After fervent debate, youth tanning ban bill sent back to committee for more hearings
A bill that would ban minors from using tanning beds is headed back to committee when lawmakers voted, after some tense debate Thursday, to send it there for more deliberation.
Legislators voted 42-26 to send it back to the House Health and Welfare Committee, the panel that passed it a week ago.
The move came after Idaho Freedom Foundation director Wayne Hoffman emailed lawmakers a link to a story revealing that dermatologists actually send 900,000 patients annually into tanning beds for treatments. Hoffman also contended in the message the dermatologists will likely benefit financially from the ban, which contains a medical exemption, a charge that will be fleshed out in committee.
House Health and Welfare Committee Chairwoman Janice McGeachin, R-Idaho Falls, told the House floor that the allegation needs to be explored. “I will give this a fair hearing, as I always do,” McGeachin said.
The bill would ban youth under 18 from tanning, though they could do so with a prescription from a doctor. There is no exemption for parental consent within the legislation.
Anyone found breaking the proposed law would face a fine and a second offense could mean a misdemeanor.
Rep. John Rusche, D-Lewiston, a retired physician, said the legislation would prevent skin cancer and protect youth. “This is good medicine,” Rusche said. “This is a good bill.”
Had the bill not been sent back to committee, it looked like a possible defeat might have come Thursday. A group of legislators said parents, not the government, should decide if kids can tan.
Rep. Pete Nielsen, R-Mountain Home, was among those pushing for parental rights. “To me, this is one of those things the state of Idaho shouldn’t regulate,” Nielsen said. “If it feels good for you and you’re fine with it, do it.”

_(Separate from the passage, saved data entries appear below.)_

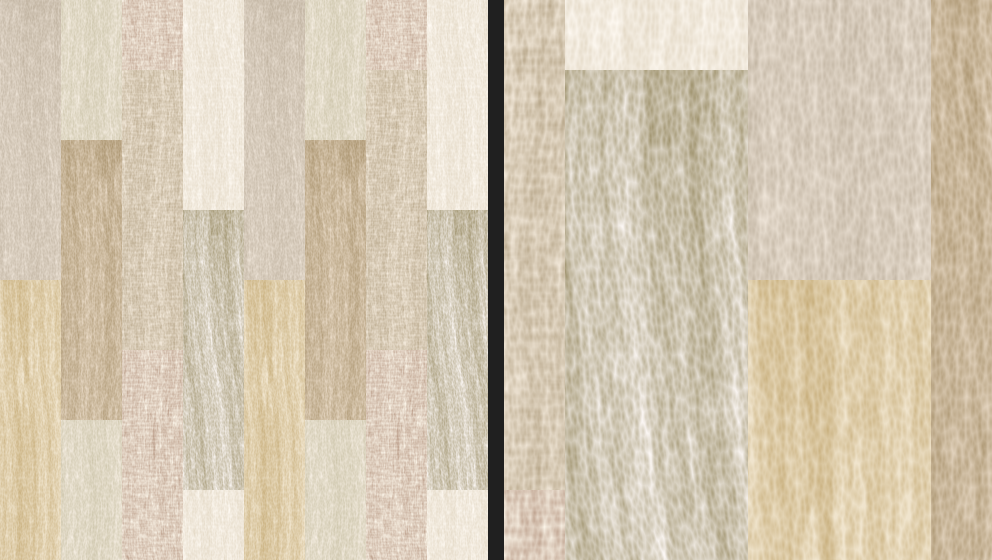
Left, the full canvas; right, a detail of the centre.
This texture is drawn by a WebGL 1 fragment shader. Its source:

```glsl
precision highp float;
// Pale wooden planks in staggered columns, eight boards to a tile, two tiles across.
uniform vec2 u_resolution;

struct Wood {
  vec3 dark;
  vec3 light;
  float figure; // strength of the broad streaks
  float saw;    // strength of the crosswise saw marks
  float lean;   // sideways drift of the grain
  float fade;   // darkening toward the top end
  vec2 wisp;    // centre of the pale wisps
};

vec2 hash2(vec2 p) {
  return fract(sin(vec2(dot(p, vec2(127.1, 311.7)), dot(p, vec2(269.5, 183.3)))) * 4375.85);
}

// Distance to the nearest scattered point
float cellular(vec2 p) {
  vec2 cell = floor(p), f = fract(p);
  float nearest = 2.0;
  for (int j = -1; j <= 1; j++) {
    for (int i = -1; i <= 1; i++) {
      vec2 g = vec2(float(i), float(j));
      vec2 d = g + hash2(cell + g) - f;
      nearest = min(nearest, dot(d, d));
    }
  }
  return sqrt(nearest);
}

Wood woodOf(float id) {
  vec2 none = vec2(-9.0);
  if (id < 0.5) return Wood(vec3(0.77, 0.72, 0.65), vec3(0.92, 0.88, 0.83), 0.10, 0.0, 0.01, 0.25, none);
  if (id < 1.5) return Wood(vec3(0.81, 0.72, 0.54), vec3(0.93, 0.88, 0.78), 0.28, 0.0, 0.02, 0.10, vec2(0.38, 1.6));
  if (id < 2.5) return Wood(vec3(0.72, 0.64, 0.51), vec3(0.90, 0.84, 0.76), 0.20, 0.0, 0.01, 0.30, vec2(0.80, 0.9));
  if (id < 3.5) return Wood(vec3(0.81, 0.78, 0.68), vec3(0.95, 0.92, 0.87), 0.14, 0.0, 0.00, 0.00, none);
  if (id < 4.5) return Wood(vec3(0.77, 0.71, 0.61), vec3(0.94, 0.90, 0.84), 0.14, 0.4, -0.03, 0.0, none);
  if (id < 5.5) return Wood(vec3(0.80, 0.71, 0.64), vec3(0.97, 0.94, 0.89), 0.12, 0.5, 0.00, 0.05, none);
  if (id < 6.5) return Wood(vec3(0.72, 0.68, 0.57), vec3(0.96, 0.94, 0.92), 0.26, 0.0, 0.09, 0.30, none);
  return Wood(vec3(0.90, 0.86, 0.79), vec3(0.99, 0.97, 0.94), 0.14, 0.15, 0.03, 0.0, none);
}

vec3 planks(vec2 uv) {
  // Two boards per column, each column shifted by its own step
  float column = mod(floor(uv.x * 8.0), 4.0);
  float shift = column < 0.5 ? 0.0 : column < 1.5 ? 0.25 : column < 2.5 ? 0.125 : 0.375;
  float along = fract(1.0 - uv.y - shift) * 2.0;
  float id = column * 2.0 + floor(along);
  Wood wood = woodOf(id);
  vec2 p = vec2(fract(uv.x * 8.0), fract(along) * 4.57);

  // Broad streaks from layered sines
  float x = p.x - wood.lean * p.y + 0.035 * sin(p.y * 1.3 + id) + 0.012 * sin(p.y * 3.7 + id * 2.0);
  float figure = 0.5 * sin(x * 9.0 + id * 2.0)
    + 0.4 * sin(x * 24.0 + 1.2 * sin(p.y * 0.9 + id))
    + 0.3 * sin(x * 51.0 + 1.5 * sin(p.y * 1.7 - id));

  // Fibres and speckle from stretched cells
  vec2 seed = vec2(17.3, 9.1) * id;
  float fibre = cellular(vec2(x * 30.0, p.y * 4.0) + seed) - 0.47;
  float speckle = cellular(vec2(x * 42.0, p.y * 17.0) + seed) - 0.47;
  float tone = 0.53 + wood.figure * figure + 0.55 * fibre + 0.6 * speckle;

  // Saw marks
  tone += wood.saw * (cellular(vec2(p.x * 4.0, p.y * 24.0) + seed) - 0.47);

  // Shaded top end, strongest on the right
  tone -= wood.fade * exp(-p.y * 0.9) * (0.6 + 0.6 * p.x);

  // Pale wisps, and the sapwood edge of the yellow board
  vec2 toWisp = (p - wood.wisp) * vec2(4.0, 1.6);
  float strands = 1.0 - smoothstep(0.15, 0.5, cellular(vec2(x * 9.0, p.y * 1.1) + seed));
  tone += 0.55 * strands * exp(-dot(toWisp, toWisp));
  if (id == 1.0) tone += 0.35 * smoothstep(0.74, 0.92, x);

  // Thin dark pores
  float pore = 1.0 - smoothstep(0.03, 0.16, cellular(vec2(x * 8.0, p.y * 1.6) + seed));
  tone -= pore * (0.12 + 0.4 * wood.saw);

  // One long crack in the pink board and a small knot in the beige one
  vec2 crack = vec2((x - 0.55) * 45.0, (p.y - 1.5) * 2.2);
  if (id == 5.0) tone -= 0.7 * exp(-dot(crack, crack));
  vec2 knot = (p - vec2(0.18, 2.8)) * vec2(28.0, 18.0);
  if (id == 4.0) tone -= 0.6 * exp(-dot(knot, knot));

  return mix(wood.dark, wood.light, clamp(tone, -0.4, 1.1));
}

void main() {
  // Four samples per pixel smooth the board edges and the grain
  vec3 color = vec3(0.0);
  for (int j = 0; j < 2; j++) {
    for (int i = 0; i < 2; i++) {
      vec2 offset = vec2(float(i), float(j)) * 0.5 - 0.25;
      color += planks((gl_FragCoord.xy + offset) / u_resolution);
    }
  }
  gl_FragColor = vec4(color * 0.25, 1.0);
}
```
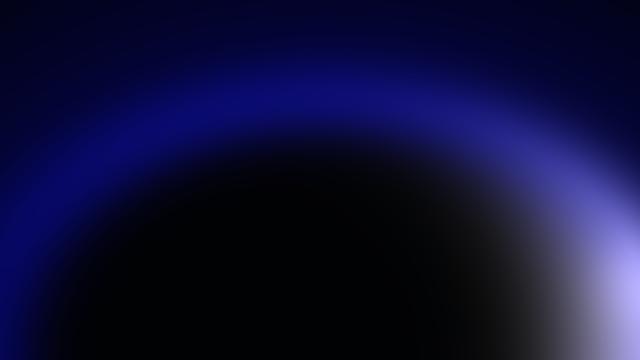
Reproduce this background procedurally as a WebGL 2 fragment shader.

```glsl
#version 300 es
precision highp float;
// A soft elliptical arch of blue light over a black hollow, on a navy field.
// The arch is a lopsided Gaussian of elliptical radius; its angle controls
// how far the light turns from deep blue to pale lavender at the right.
uniform vec2 u_resolution;
out vec4 fragColor;

const vec2 ARCH_CENTER = vec2(0.903, -0.007);
const vec2 ARCH_AXES = vec2(0.926, 0.718);
const vec2 HOTSPOT = vec2(1.794, 0.225);

const vec3 HOLLOW = vec3(0.004, 0.007, 0.012);
const vec3 NAVY = vec3(0.008, 0.008, 0.195);
const vec3 DEEP_BLUE = vec3(0.012, 0.012, 0.25);
const vec3 ROYAL_BLUE = vec3(0.03, 0.03, 0.32);
const vec3 LAVENDER = vec3(1.0, 0.96, 0.88);

float bell(float d, float width) {
    float t = d / width;
    return exp(-t * t);
}

// Ridge at radius 1 with separate falloffs inside and outside.
float ridge(float radius, float inner, float outer) {
    return bell(radius - 1.0, radius < 1.0 ? inner : outer);
}

// Navy surround: absent in the hollow, fading toward the far corners.
vec3 surround(float radius) {
    float outside = smoothstep(0.8, 1.2, radius);
    return NAVY * outside * bell(max(radius - 1.1, 0.0), 0.63);
}

// Blue arch, dimmer on the left and broader on the right.
vec3 blueArch(float radius, float angle) {
    float inner = mix(0.16, 0.24, bell(angle, 0.8));
    vec3 tint = mix(ROYAL_BLUE, DEEP_BLUE, smoothstep(1.6, 3.1, angle));
    return tint * ridge(radius, inner, 0.16);
}

// Pale light that gathers along the right shoulder of the arch.
vec3 paleArch(float radius, float angle) {
    float strength = 0.62 * bell(angle, 0.78);
    return LAVENDER * strength * ridge(radius, 0.31, 0.16);
}

vec3 glow(vec2 p, vec2 center, float size, vec3 tint) {
    return tint * bell(distance(p, center), size);
}

void main() {
    // Height is one unit; the ellipse becomes a unit circle in q.
    vec2 p = gl_FragCoord.xy / u_resolution.y;
    vec2 q = (p - ARCH_CENTER) / ARCH_AXES;
    float radius = length(q);
    float angle = atan(q.y, q.x);

    vec3 color = HOLLOW + surround(radius);
    color += blueArch(radius, angle);
    color += paleArch(radius, angle);
    color += glow(p, HOTSPOT, 0.14, LAVENDER * 0.15);

    fragColor = vec4(min(color, 1.0), 1.0);
}
```
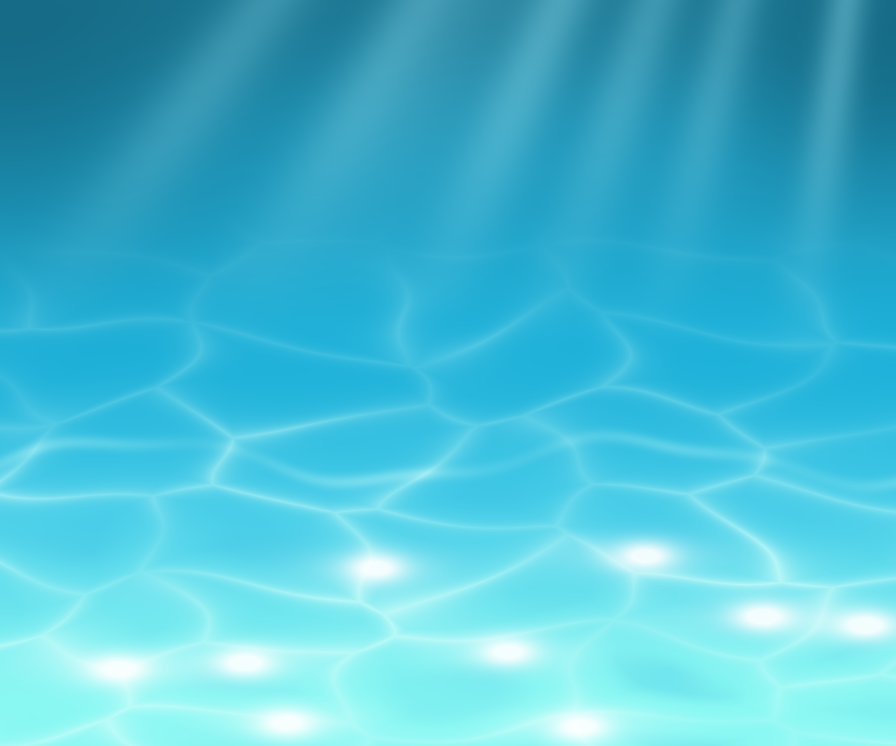
Give the GLSL for this background, as a WebGL 1 fragment shader.

```glsl
precision highp float;

uniform vec2 u_resolution;

// Water colours, from the surface down to the lit floor
const vec3 ABYSS = vec3(0.11, 0.47, 0.58);
const vec3 DEEP = vec3(0.12, 0.60, 0.74);
const vec3 MIDWATER = vec3(0.11, 0.69, 0.85);
const vec3 SHALLOW = vec3(0.27, 0.80, 0.91);
const vec3 FLOOR_LIGHT = vec3(0.53, 0.97, 0.95);
const vec3 SHADOW = vec3(0.06, 0.36, 0.46);
const vec3 BLOTCH = vec3(0.22, 0.72, 0.88);
const vec3 RAY_LIGHT = vec3(0.52, 0.84, 0.91);
const vec3 VEIN_LIGHT = vec3(0.80, 0.99, 0.98);

const int RAY_COUNT = 6;
const int SPARKLE_COUNT = 9;
const float RAY_SOURCE_X = 1.1;
const float RAY_SPREAD = 0.75;
const float RAY_STRENGTH = 0.44;
const vec2 CELL_SCALE = vec2(4.7, 9.0);
const float VEIN_SHARPNESS = 9.0;
const vec2 SPARKLE_SIZE = vec2(0.034, 0.021);

float glow(vec2 offset, vec2 size) {
    vec2 d = offset / size;
    return exp(-dot(d, d));
}

vec2 hash2(vec2 cell) {
    vec2 h = vec2(dot(cell, vec2(127.1, 311.7)), dot(cell, vec2(269.5, 183.3)));
    return fract(sin(h) * 43758.5);
}

// Distances to the nearest and second nearest cell centres
vec2 cellular(vec2 q) {
    vec2 base = floor(q);
    vec2 nearest = vec2(8.0);
    for (int j = -1; j <= 1; j++) {
        for (int i = -1; i <= 1; i++) {
            vec2 cell = base + vec2(float(i), float(j));
            float d = length(cell + 0.1 + 0.8 * hash2(cell) - q);
            nearest.y = min(nearest.y, max(nearest.x, d));
            nearest.x = min(nearest.x, d);
        }
    }
    return nearest;
}

vec3 water(vec2 p) {
    vec3 c = mix(FLOOR_LIGHT, SHALLOW, smoothstep(0.04, 0.36, p.y));
    c = mix(c, MIDWATER, smoothstep(0.28, 0.54, p.y));
    c = mix(c, DEEP, smoothstep(0.52, 0.82, p.y));
    c = mix(c, ABYSS, smoothstep(0.76, 1.02, p.y));
    float corners = glow(p - vec2(0.0, 0.91), vec2(0.25, 0.22))
                  + glow(p - vec2(0.98, 0.91), vec2(0.15, 0.17));
    return mix(c, SHADOW, 0.55 * min(corners, 1.0));
}

// Fan of beams, laid out along the surface and traced back to one source
float rays(vec2 p) {
    float depth = 1.0 - p.y;
    float slant = RAY_SPREAD * depth;
    float across = (p.x + RAY_SOURCE_X * slant) / (1.0 + slant);
    float light = 0.4 * glow(vec2(across - 0.53, 0.0), vec2(0.06, 1.0));
    for (int i = 0; i < RAY_COUNT; i++) {
        float n = float(i);
        float centre = 0.32 + 0.155 * n - 0.006 * n * n - 0.02 * cos(1.57 * n);
        float width = mix(0.047, 0.023, n / 5.0);
        float gain = 0.82 + 0.18 * cos(2.0 * n - 4.0);
        light += gain * exp(-pow((across - centre) / width, 2.0));
    }
    return min(light, 1.2) * (1.0 - smoothstep(0.08, 0.54, depth));
}

// Caustic net: x holds the veins, y the cell interiors
vec2 caustics(vec2 p) {
    vec2 q = p * CELL_SCALE;
    q += 0.13 * sin(q.yx * vec2(2.3, 2.9) + vec2(0.4, 1.7));
    q += 0.05 * sin(q.yx * vec2(6.1, 5.3) + vec2(2.0, 0.6));
    vec2 d = cellular(q + vec2(3.0, 7.0));
    float edge = d.y - d.x;
    float patches = 0.5 + 0.5 * sin(q.x * 1.9 + 1.4 * sin(q.y * 1.3)) * sin(q.y * 1.7 + q.x);
    float veins = exp(-VEIN_SHARPNESS * edge) + 0.25 * exp(-3.0 * edge);
    veins *= 0.3 + 0.7 * patches;
    // One long ridge winding across the middle distance
    float ridge = p.y - 0.383 - 0.028 * cos(11.4 * (p.x - 0.15)) - 0.007 * sin(31.0 * p.x);
    veins += (0.4 + 0.2 * sin(19.0 * p.x)) * exp(-pow(ridge / 0.009, 2.0));
    float fade = mix(0.85, 0.32, smoothstep(0.3, 0.52, p.y));
    fade *= 1.0 - smoothstep(0.52, 0.73, p.y);
    return vec2(veins * fade, smoothstep(0.25, 0.8, edge) * (1.0 - patches));
}

float sparkles(vec2 p) {
    float light = 0.0;
    for (int i = 0; i < SPARKLE_COUNT; i++) {
        float n = float(i);
        float x = fract(0.32 + 0.305 * n + 0.04 * sin(0.6 * n));
        float y = 0.135 + 0.0022 * pow(abs(n - 4.0), 3.0) * sign(n - 4.0);
        y += 0.05 * cos(3.77 * n - 0.756);
        vec2 offset = p - vec2(x, y);
        light += 0.75 * glow(offset, SPARKLE_SIZE);
        light += 0.3 * glow(offset, SPARKLE_SIZE * vec2(2.6, 1.3));
    }
    return light;
}

void main() {
    vec2 p = gl_FragCoord.xy / u_resolution;
    vec2 net = caustics(p);
    vec3 color = water(p);
    color = mix(color, BLOTCH, 0.3 * net.y * (1.0 - smoothstep(0.2, 0.5, p.y)));
    color = mix(color, RAY_LIGHT, RAY_STRENGTH * rays(p));
    color = mix(color, VEIN_LIGHT, min(0.75 * net.x, 0.85));
    color = mix(color, vec3(1.0), min(sparkles(p), 0.92));
    gl_FragColor = vec4(color, 1.0);
}
```
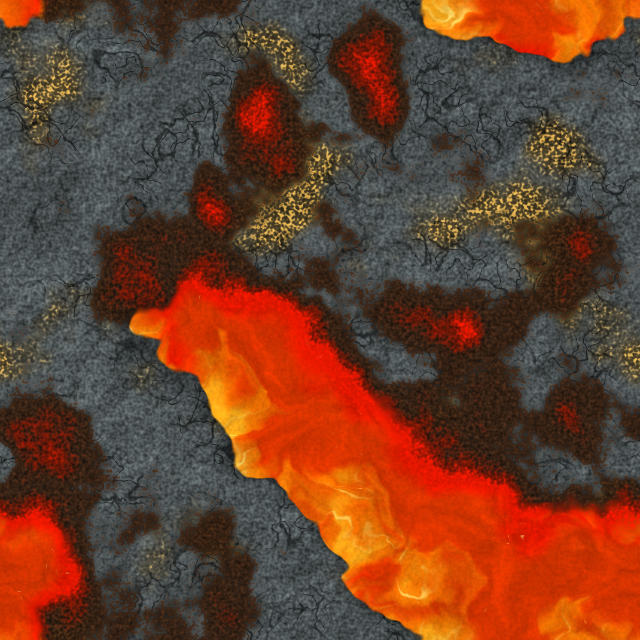
Write a Shadertoy shader that draws this texture.

```glsl
// Molten lava river flowing through grainy, cracked grey rock with glowing embers (tiles)

float hash(vec2 c) {
    vec3 a = fract(c.xyx * 0.1031);
    a += dot(a, a.yzx + 33.33);
    return fract((a.x + a.y) * a.z);
}

// Gradient of one lattice point, wrapped after n cells
float corner(vec2 cell, vec2 f, vec2 o, float n) {
    float a = 6.2832 * hash(floor(mod(cell + o + 0.5, n)) + n);
    return dot(vec2(cos(a), sin(a)), f - o);
}

// Periodic gradient noise, n cells across the canvas, about -1 to 1
float noise(vec2 p, float n) {
    p *= n;
    vec2 i = floor(p), f = p - i, u = f * f * f * (f * (f * 6.0 - 15.0) + 10.0);
    float low = mix(corner(i, f, vec2(0, 0), n), corner(i, f, vec2(1, 0), n), u.x);
    float high = mix(corner(i, f, vec2(0, 1), n), corner(i, f, vec2(1, 1), n), u.x);
    return 1.4 * mix(low, high, u.y);
}

float fbm(vec2 p, float n) {
    float sum = 0.0, amp = 0.5;
    for (int i = 0; i < 4; i++) {
        sum += amp * noise(p, n);
        p += 0.173;
        n *= 2.0;
        amp *= 0.5;
    }
    return sum;
}

vec2 fbm2(vec2 p, float n) { return vec2(fbm(p, n), fbm(p + 0.37, n)); }

vec2 wrap(vec2 p) { return fract(p + 0.5) - 0.5; }

// Signed distance to the river: tapered capsules (x, y, radius)
float river(vec2 p) {
    vec3 path[4] = vec3[4](vec3(0.31, 0.48, 0.10), vec3(0.54, 0.26, 0.095),
                           vec3(0.81, 0.03, 0.125), vec3(1.00, 0.09, 0.115));
    float d = 1.0;
    for (int i = 0; i < 3; i++) {
        vec2 a = path[i].xy, ab = path[i + 1].xy - a;
        vec2 q = wrap(p - a - 0.5 * ab) + 0.5 * ab;
        float t = clamp(dot(q, ab) / dot(ab, ab), 0.0, 1.0);
        d = min(d, length(q - ab * t) - mix(path[i].z, path[i + 1].z, t));
    }
    return d;
}

// Warm patches (x, y, radius); the small ones burn hotter
float embers(vec2 p) {
    vec3 patches[10] = vec3[10](vec3(0.34, 0.70, 0.07), vec3(0.43, 0.80, 0.07),
        vec3(0.60, 0.87, 0.07), vec3(0.51, 0.57, 0.08), vec3(0.86, 0.55, 0.13),
        vec3(0.84, 0.32, 0.15), vec3(0.20, 0.57, 0.09), vec3(0.23, 0.10, 0.14),
        vec3(0.03, 0.33, 0.08), vec3(0.69, 0.49, 0.07));
    float heat = 0.0;
    for (int i = 0; i < 10; i++) {
        vec2 q = wrap(p - patches[i].xy) / patches[i].z;
        heat = max(heat, (0.1 + 0.043 / patches[i].z) * exp(-dot(q, q)));
    }
    return heat;
}

vec3 rockColor(vec2 p, float grain) {
    // Relief lit from the upper left
    vec2 lit = p + vec2(-0.004, 0.005);
    float relief = fbm(p, 14.0) - fbm(lit, 14.0);
    vec3 col = vec3(0.30, 0.325, 0.33) * (1.0 + 0.25 * fbm(p + 0.6, 5.0));
    // Ochre dust with bright flecks
    float dust = smoothstep(0.06, 0.38, fbm(p + 0.23, 5.0));
    col = mix(col, vec3(0.34, 0.27, 0.13), 0.8 * dust);
    col *= 1.0 + 1.1 * relief + 0.5 * grain;
    col += vec3(0.5, 0.37, 0.12) * dust * smoothstep(0.35, 0.9, grain + 0.5 * dust);
    // Fine cracks, broken up into patches
    vec2 w = p + 0.016 * fbm2(p, 30.0);
    float crack = min(abs(noise(w, 18.0)), abs(noise(w + 0.41, 32.0)) * 1.2);
    float broken = smoothstep(-0.2, 0.35, noise(p + 0.7, 9.0));
    return col * (1.0 - 0.5 * broken * smoothstep(0.09, 0.01, crack));
}

vec3 lavaColor(vec2 p, float d, float side, float grain) {
    // Folded swirls, hotter toward the lower left bank
    vec2 q = p + 0.10 * fbm2(p + 0.1, 5.0);
    q += 0.09 * fbm2(q + 0.2, 8.0);
    float bank = max(-side, 0.0) * smoothstep(-0.11, 0.0, d);
    float swirl = fbm(q, 7.0) + 0.34 * bank - 0.12 * max(side, 0.0);
    vec3 col = mix(vec3(0.90, 0.09, 0.0), vec3(0.83, 0.20, 0.005), smoothstep(0.0, -0.045, d));
    col = mix(col, vec3(0.92, 0.44, 0.015), smoothstep(0.0, 0.34, swirl));
    col = mix(col, vec3(0.96, 0.65, 0.10), smoothstep(0.28, 0.58, swirl));
    // Pale filaments, rim and sparks
    float thread = smoothstep(0.10, 0.0, abs(noise(q + 0.3, 15.0)));
    float rim = exp(-abs(d + 0.006) / 0.005) * max(-side, 0.0);
    float patchy = smoothstep(0.0, 0.5, noise(p + 0.5, 11.0));
    float pale = thread * smoothstep(0.12, 0.5, swirl) * (0.3 + 0.7 * patchy) + 0.6 * rim * patchy;
    pale += 0.6 * smoothstep(0.58, 0.8, noise(q, 75.0)) * patchy;
    col = mix(col, vec3(1.0, 0.86, 0.42), clamp(pale, 0.0, 0.9));
    return col * (1.0 + 0.09 * grain + 0.25 * (fbm(q + 0.6, 20.0)));
}

void mainImage(out vec4 fragColor, in vec2 fragCoord) {
    vec2 p = fragCoord / iResolution.xy;
    float grain = 0.7 * noise(p, 210.0) + 0.5 * noise(p + 0.3, 120.0);

    // River shape; side is -1 at the crisp lower left bank, 1 at the glowing bank
    vec2 w = p + 0.10 * fbm2(p, 6.0);
    float d = river(w);
    float side = clamp((river(w + 0.035) - d) / 0.05, -1.0, 1.0);
    float soft = smoothstep(-0.3, 0.7, side);

    // Heat soaking into the rock
    float glow = 1.05 * exp(-max(d, 0.0) / 0.055) * soft;
    float heat = max(glow, embers(w)) + 0.65 * fbm(p + 0.45, 8.0) + 0.13 * grain;
    vec3 col = rockColor(p, grain);
    vec3 scorched = vec3(0.20, 0.115, 0.06) * (1.0 + 0.65 * grain);
    col = mix(col, scorched, 0.93 * smoothstep(0.20, 0.33, heat));
    col = mix(col, vec3(0.44, 0.09, 0.025) * (1.0 + 0.4 * grain), smoothstep(0.45, 0.68, heat));
    col = mix(col, vec3(0.88, 0.09, 0.005) * (1.0 + 0.2 * grain), smoothstep(0.66, 0.92, heat));

    // Contact shadow on the crisp bank, then the melt itself
    col *= 1.0 - 0.4 * (1.0 - soft) * exp(-max(d, 0.0) / 0.012);
    float blur = mix(0.003, 0.016, soft);
    float melt = smoothstep(blur, -blur, d + 0.012 * grain * soft);
    col = mix(col, lavaColor(p, d, side, grain), melt);
    fragColor = vec4(clamp(col, 0.0, 1.0), 1.0);
}
```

Rep. Erik Simpson, R-Idaho Falls, argued that because the bill would also regulate in-home tanning beds, it goes too far. “We all want to protect children, but this really goes too far,” Simpson argued. “I appreciate what this legislation is trying to do, but it’s just a great overreach.”
Rusche acknowledge the ban would apply to in-home tanning beds, but suggested the law might not be evenly applied. “How would it be enforced … that’s another question,” he said of in-home beds.
Rep. Reed DeMordaunt, R-Star, sided with Nielsen, arguing that parents must choose tanning or not for their kids. “The ultimate decision ultimately relies on the parents,” he said. “Because in Idaho, parents still matter.”
Rep. Bill Killen, D-Boise, warned not all kids have responsible and informed parents. “Do we want to help those kids whose parents are not being responsible?” Killen asked.
The legislation will likely receive another committee hearing next week.
Note: The Idaho Freedom Foundation publishes IdahoReporter.com.